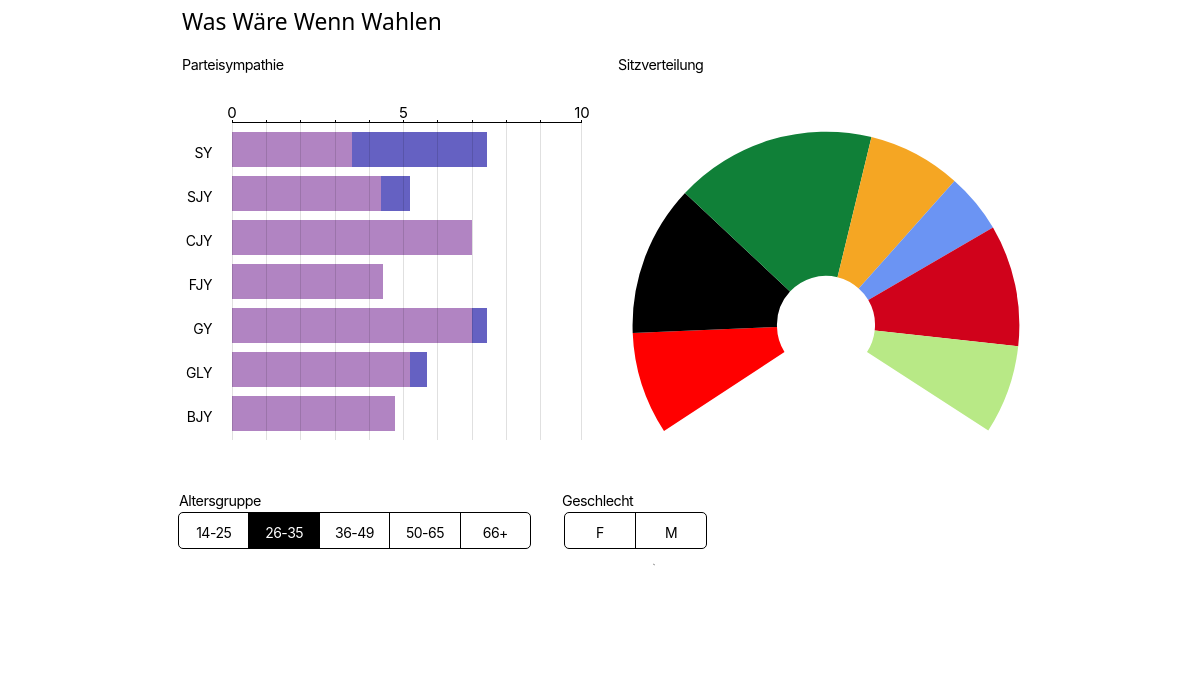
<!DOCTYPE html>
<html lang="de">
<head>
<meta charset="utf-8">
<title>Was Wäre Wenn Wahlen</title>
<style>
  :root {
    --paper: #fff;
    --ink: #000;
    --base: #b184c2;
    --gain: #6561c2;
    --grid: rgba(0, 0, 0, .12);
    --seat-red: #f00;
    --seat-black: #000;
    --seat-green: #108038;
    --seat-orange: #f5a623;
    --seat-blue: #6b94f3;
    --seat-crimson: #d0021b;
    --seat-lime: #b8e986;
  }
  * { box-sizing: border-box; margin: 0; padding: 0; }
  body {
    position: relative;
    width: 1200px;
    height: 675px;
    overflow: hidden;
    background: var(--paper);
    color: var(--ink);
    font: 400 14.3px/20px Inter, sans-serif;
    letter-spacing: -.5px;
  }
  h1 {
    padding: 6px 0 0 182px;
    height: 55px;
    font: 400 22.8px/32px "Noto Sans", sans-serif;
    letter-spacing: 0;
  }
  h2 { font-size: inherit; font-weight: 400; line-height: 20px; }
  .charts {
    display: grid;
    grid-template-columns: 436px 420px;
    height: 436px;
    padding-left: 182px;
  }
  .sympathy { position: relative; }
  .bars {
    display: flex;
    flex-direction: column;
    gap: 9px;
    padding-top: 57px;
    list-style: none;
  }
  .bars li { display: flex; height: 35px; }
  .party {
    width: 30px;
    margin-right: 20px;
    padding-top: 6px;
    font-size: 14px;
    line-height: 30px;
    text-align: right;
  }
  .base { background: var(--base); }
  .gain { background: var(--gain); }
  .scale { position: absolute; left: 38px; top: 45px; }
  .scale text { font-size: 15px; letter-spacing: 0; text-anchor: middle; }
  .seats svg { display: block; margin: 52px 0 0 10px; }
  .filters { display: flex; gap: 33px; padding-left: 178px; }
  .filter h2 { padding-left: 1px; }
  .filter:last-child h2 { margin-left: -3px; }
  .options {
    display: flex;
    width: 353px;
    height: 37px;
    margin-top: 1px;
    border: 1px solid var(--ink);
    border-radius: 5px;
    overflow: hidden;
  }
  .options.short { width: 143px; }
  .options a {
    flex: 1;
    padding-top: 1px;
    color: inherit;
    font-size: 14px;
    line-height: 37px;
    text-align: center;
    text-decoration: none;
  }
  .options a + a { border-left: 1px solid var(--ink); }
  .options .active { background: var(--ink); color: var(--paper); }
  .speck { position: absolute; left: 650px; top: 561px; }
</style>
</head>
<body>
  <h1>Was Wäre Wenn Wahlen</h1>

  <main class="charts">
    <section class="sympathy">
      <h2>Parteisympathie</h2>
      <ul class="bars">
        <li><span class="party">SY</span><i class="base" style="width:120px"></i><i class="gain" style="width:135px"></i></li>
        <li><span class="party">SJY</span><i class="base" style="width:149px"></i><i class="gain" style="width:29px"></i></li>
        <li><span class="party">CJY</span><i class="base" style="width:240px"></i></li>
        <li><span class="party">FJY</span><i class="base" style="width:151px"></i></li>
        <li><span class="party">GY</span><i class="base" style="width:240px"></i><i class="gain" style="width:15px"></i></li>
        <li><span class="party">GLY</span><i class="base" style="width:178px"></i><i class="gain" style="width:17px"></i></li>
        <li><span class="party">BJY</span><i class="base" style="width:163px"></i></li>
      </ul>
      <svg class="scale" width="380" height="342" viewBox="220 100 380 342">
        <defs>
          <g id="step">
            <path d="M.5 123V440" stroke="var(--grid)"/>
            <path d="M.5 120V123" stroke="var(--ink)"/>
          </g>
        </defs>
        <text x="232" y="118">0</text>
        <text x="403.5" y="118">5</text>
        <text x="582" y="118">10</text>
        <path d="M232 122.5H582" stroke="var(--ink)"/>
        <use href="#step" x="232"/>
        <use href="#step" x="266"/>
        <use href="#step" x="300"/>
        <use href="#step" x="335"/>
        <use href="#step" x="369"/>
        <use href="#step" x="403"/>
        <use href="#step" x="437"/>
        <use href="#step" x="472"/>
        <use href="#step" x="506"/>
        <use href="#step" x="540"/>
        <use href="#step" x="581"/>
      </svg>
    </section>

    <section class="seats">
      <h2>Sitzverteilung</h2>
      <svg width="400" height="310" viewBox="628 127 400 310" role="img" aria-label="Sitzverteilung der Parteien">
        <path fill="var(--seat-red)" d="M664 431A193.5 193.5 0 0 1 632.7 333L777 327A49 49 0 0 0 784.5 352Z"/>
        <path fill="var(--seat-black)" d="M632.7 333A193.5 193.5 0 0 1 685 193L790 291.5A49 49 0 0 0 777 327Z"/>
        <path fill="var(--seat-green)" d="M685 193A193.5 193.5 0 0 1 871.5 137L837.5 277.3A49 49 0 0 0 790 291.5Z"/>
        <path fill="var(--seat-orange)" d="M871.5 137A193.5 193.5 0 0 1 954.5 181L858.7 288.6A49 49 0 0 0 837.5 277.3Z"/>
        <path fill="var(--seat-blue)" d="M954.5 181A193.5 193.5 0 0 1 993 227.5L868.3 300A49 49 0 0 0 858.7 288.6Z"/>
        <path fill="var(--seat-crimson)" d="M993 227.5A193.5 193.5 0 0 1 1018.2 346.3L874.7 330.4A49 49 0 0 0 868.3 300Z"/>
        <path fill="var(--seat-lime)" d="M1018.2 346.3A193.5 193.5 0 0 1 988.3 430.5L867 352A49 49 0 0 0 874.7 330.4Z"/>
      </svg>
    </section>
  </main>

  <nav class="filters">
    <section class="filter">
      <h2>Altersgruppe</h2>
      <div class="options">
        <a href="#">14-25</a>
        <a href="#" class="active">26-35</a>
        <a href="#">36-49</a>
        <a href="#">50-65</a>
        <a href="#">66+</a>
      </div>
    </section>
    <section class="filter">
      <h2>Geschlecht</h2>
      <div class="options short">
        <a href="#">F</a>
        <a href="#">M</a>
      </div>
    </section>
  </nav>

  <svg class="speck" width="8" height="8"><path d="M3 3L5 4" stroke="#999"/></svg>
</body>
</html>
###
Pictures aside, the material must be written out word for word.

<!DOCTYPE html>
<html lang="de">
<head>
<meta charset="utf-8">
<title>Was Wäre Wenn Wahlen</title>
<style>
  :root {
    --paper: #fff;
    --ink: #000;
    --base: #b184c2;
    --gain: #6561c2;
    --grid: rgba(0, 0, 0, .12);
    --seat-red: #f00;
    --seat-black: #000;
    --seat-green: #108038;
    --seat-orange: #f5a623;
    --seat-blue: #6b94f3;
    --seat-crimson: #d0021b;
    --seat-lime: #b8e986;
  }
  * { box-sizing: border-box; margin: 0; padding: 0; }
  body {
    position: relative;
    width: 1200px;
    height: 675px;
    overflow: hidden;
    background: var(--paper);
    color: var(--ink);
    font: 400 14.3px/20px Inter, sans-serif;
    letter-spacing: -.5px;
  }
  h1 {
    padding: 6px 0 0 182px;
    height: 55px;
    font: 400 22.8px/32px "Noto Sans", sans-serif;
    letter-spacing: 0;
  }
  h2 { font-size: inherit; font-weight: 400; line-height: 20px; }
  .charts {
    display: grid;
    grid-template-columns: 436px 420px;
    height: 436px;
    padding-left: 182px;
  }
  .sympathy { position: relative; }
  .bars {
    display: flex;
    flex-direction: column;
    gap: 9px;
    padding-top: 57px;
    list-style: none;
  }
  .bars li { display: flex; height: 35px; }
  .party {
    width: 30px;
    margin-right: 20px;
    padding-top: 6px;
    font-size: 14px;
    line-height: 30px;
    text-align: right;
  }
  .base { background: var(--base); }
  .gain { background: var(--gain); }
  .scale { position: absolute; left: 38px; top: 45px; }
  .scale text { font-size: 15px; letter-spacing: 0; text-anchor: middle; }
  .seats svg { display: block; margin: 52px 0 0 10px; }
  .filters { display: flex; gap: 33px; padding-left: 178px; }
  .filter h2 { padding-left: 1px; }
  .filter:last-child h2 { margin-left: -3px; }
  .options {
    display: flex;
    width: 353px;
    height: 37px;
    margin-top: 1px;
    border: 1px solid var(--ink);
    border-radius: 5px;
    overflow: hidden;
  }
  .options.short { width: 143px; }
  .options a {
    flex: 1;
    padding-top: 1px;
    color: inherit;
    font-size: 14px;
    line-height: 37px;
    text-align: center;
    text-decoration: none;
  }
  .options a + a { border-left: 1px solid var(--ink); }
  .options .active { background: var(--ink); color: var(--paper); }
  .speck { position: absolute; left: 650px; top: 561px; }
</style>
</head>
<body>
  <h1>Was Wäre Wenn Wahlen</h1>

  <main class="charts">
    <section class="sympathy">
      <h2>Parteisympathie</h2>
      <ul class="bars">
        <li><span class="party">SY</span><i class="base" style="width:120px"></i><i class="gain" style="width:135px"></i></li>
        <li><span class="party">SJY</span><i class="base" style="width:149px"></i><i class="gain" style="width:29px"></i></li>
        <li><span class="party">CJY</span><i class="base" style="width:240px"></i></li>
        <li><span class="party">FJY</span><i class="base" style="width:151px"></i></li>
        <li><span class="party">GY</span><i class="base" style="width:240px"></i><i class="gain" style="width:15px"></i></li>
        <li><span class="party">GLY</span><i class="base" style="width:178px"></i><i class="gain" style="width:17px"></i></li>
        <li><span class="party">BJY</span><i class="base" style="width:163px"></i></li>
      </ul>
      <svg class="scale" width="380" height="342" viewBox="220 100 380 342">
        <defs>
          <g id="step">
            <path d="M.5 123V440" stroke="var(--grid)"/>
            <path d="M.5 120V123" stroke="var(--ink)"/>
          </g>
        </defs>
        <text x="232" y="118">0</text>
        <text x="403.5" y="118">5</text>
        <text x="582" y="118">10</text>
        <path d="M232 122.5H582" stroke="var(--ink)"/>
        <use href="#step" x="232"/>
        <use href="#step" x="266"/>
        <use href="#step" x="300"/>
        <use href="#step" x="335"/>
        <use href="#step" x="369"/>
        <use href="#step" x="403"/>
        <use href="#step" x="437"/>
        <use href="#step" x="472"/>
        <use href="#step" x="506"/>
        <use href="#step" x="540"/>
        <use href="#step" x="581"/>
      </svg>
    </section>

    <section class="seats">
      <h2>Sitzverteilung</h2>
      <svg width="400" height="310" viewBox="628 127 400 310" role="img" aria-label="Sitzverteilung der Parteien">
        <path fill="var(--seat-red)" d="M664 431A193.5 193.5 0 0 1 632.7 333L777 327A49 49 0 0 0 784.5 352Z"/>
        <path fill="var(--seat-black)" d="M632.7 333A193.5 193.5 0 0 1 685 193L790 291.5A49 49 0 0 0 777 327Z"/>
        <path fill="var(--seat-green)" d="M685 193A193.5 193.5 0 0 1 871.5 137L837.5 277.3A49 49 0 0 0 790 291.5Z"/>
        <path fill="var(--seat-orange)" d="M871.5 137A193.5 193.5 0 0 1 954.5 181L858.7 288.6A49 49 0 0 0 837.5 277.3Z"/>
        <path fill="var(--seat-blue)" d="M954.5 181A193.5 193.5 0 0 1 993 227.5L868.3 300A49 49 0 0 0 858.7 288.6Z"/>
        <path fill="var(--seat-crimson)" d="M993 227.5A193.5 193.5 0 0 1 1018.2 346.3L874.7 330.4A49 49 0 0 0 868.3 300Z"/>
        <path fill="var(--seat-lime)" d="M1018.2 346.3A193.5 193.5 0 0 1 988.3 430.5L867 352A49 49 0 0 0 874.7 330.4Z"/>
      </svg>
    </section>
  </main>

  <nav class="filters">
    <section class="filter">
      <h2>Altersgruppe</h2>
      <div class="options">
        <a href="#">14-25</a>
        <a href="#" class="active">26-35</a>
        <a href="#">36-49</a>
        <a href="#">50-65</a>
        <a href="#">66+</a>
      </div>
    </section>
    <section class="filter">
      <h2>Geschlecht</h2>
      <div class="options short">
        <a href="#">F</a>
        <a href="#">M</a>
      </div>
    </section>
  </nav>

  <svg class="speck" width="8" height="8"><path d="M3 3L5 4" stroke="#999"/></svg>
</body>
</html>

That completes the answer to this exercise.